MY previous experience of Dancing at Lughnasa involved catching a snippet of a film version of Brian Friel’s acclaimed play. Despite boasting the talents of Meryl Streep, it didn’t do it for me.
The play itself is a world away from the big screen adaptation and it’s not long before you’re immersed in the ups and downs of the Mundy family in 1930s Donegal.
This is no ordinary family though but a mini-matriarchal society featuring five very different sisters.
Kate (Panny Laydan) is the school ma’am who rules the roost while Agnes (Elaine Symons) and the vulnerable Rose (Fiona O’Shaughnessy) earn a crust by knitting gloves.
Christina (Claire Rafferty) is the mother of a seven-year-old love child, something which one can imagine would have sent shock waves through a rural community in pre-war rural Ireland. Maggie (Siobhan McSweeney) is the happy go lucky one who seems more content with her lot than the rest.
Add to this their recently returned missionary brother Father Jack (Peter Gowen) and you have the melting pot for a myriad of emotional upheaval.

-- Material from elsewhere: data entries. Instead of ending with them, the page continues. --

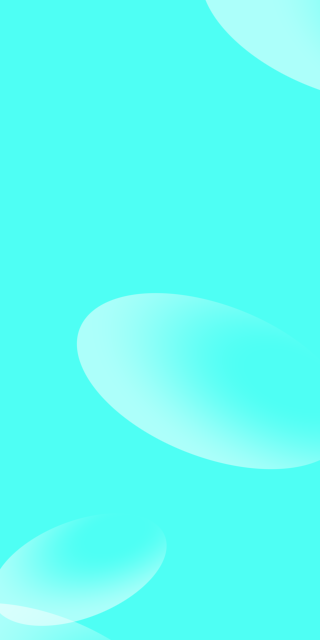
Reproduce this background procedurally as a Shadertoy shader.

```glsl
// Translucent white petals drifting over a flat aqua field.
// Each petal is a tilted ellipse whose whiteness grows with the distance
// from an off-centre focus, so one side glows and the other melts away.

const vec3 AQUA = vec3(0.306, 1.0, 0.957);
const vec3 GLOW = vec3(1.0);
const float PEAK_OPACITY = 0.53;
const float TILT = 0.375;
const vec2 LARGE = vec2(0.449, 0.237);
const vec2 SMALL = vec2(0.288, 0.151);

vec2 rotate(vec2 p, float angle) {
    float c = cos(angle), s = sin(angle);
    return vec2(c * p.x + s * p.y, c * p.y - s * p.x);
}

// Anti-aliased inside mask; unit is the point scaled to the unit circle
float ellipseMask(vec2 unit, vec2 radii, float pixel) {
    float len = max(length(unit), 1e-4);
    float slope = max(length(unit / radii) / len, 1e-4);
    float dist = (len - 1.0) / slope;
    return 1.0 - smoothstep(-0.75 * pixel, 0.75 * pixel, dist);
}

// Blends one petal over the colour below; focus is its clearest spot
vec3 addPetal(vec3 below, vec2 p, vec2 center, vec2 radii, float angle, vec2 focus, float pixel) {
    vec2 unit = rotate(p - center, angle) / radii;
    float fade = smoothstep(0.3, 1.5, distance(unit, focus));
    float opacity = PEAK_OPACITY * fade * ellipseMask(unit, radii, pixel);
    return mix(below, GLOW, opacity);
}

void mainImage(out vec4 fragColor, in vec2 fragCoord) {
    // Canvas width is one unit
    float pixel = 1.0 / iResolution.x;
    vec2 p = fragCoord * vec2(pixel, 2.0 / iResolution.y);

    vec2 innerFocus = vec2(0.5, 0.4);
    vec2 outerFocus = vec2(0.9, 0.4);

    // Petals from the top corner down to the bottom one
    vec3 color = AQUA;
    color = addPetal(color, p, vec2(1.055, 1.951), LARGE, -TILT, outerFocus, pixel);
    color = addPetal(color, p, vec2(0.667, 0.809), LARGE, -TILT, innerFocus, pixel);
    color = addPetal(color, p, vec2(0.247, 0.220), SMALL, TILT, innerFocus, pixel);
    color = addPetal(color, p, vec2(0.135, -0.159), LARGE, -TILT, outerFocus, pixel);

    fragColor = vec4(color, 1.0);
}
```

All are dreamers but none more than Gerry Evans, the father of Christine’s seven-year-old son Michael who drops by sporadically. Michael is the narrator but played as an adult looking back on his childhood by Barry Ward.
The action focuses on the sisters’ struggles and the convalescence of Father Jack, who seems to have left Uganda under a dark cloud.
The characters are wonderfully believeable in this bitter-sweet tale and the performances are outstanding all round.
But best of all is Friel’s spot on analysis of the hypocrisy of organised religion when it pits itself against so-called pagan and primitive practices.
It offers a wonderful exploration of the irony of Irish Catholicism looking down on the traditional religious rituals of Africa, without realising it’s a brand of Christianity that’s just a step away from the old religion it supposedly replaced.
Until March 6.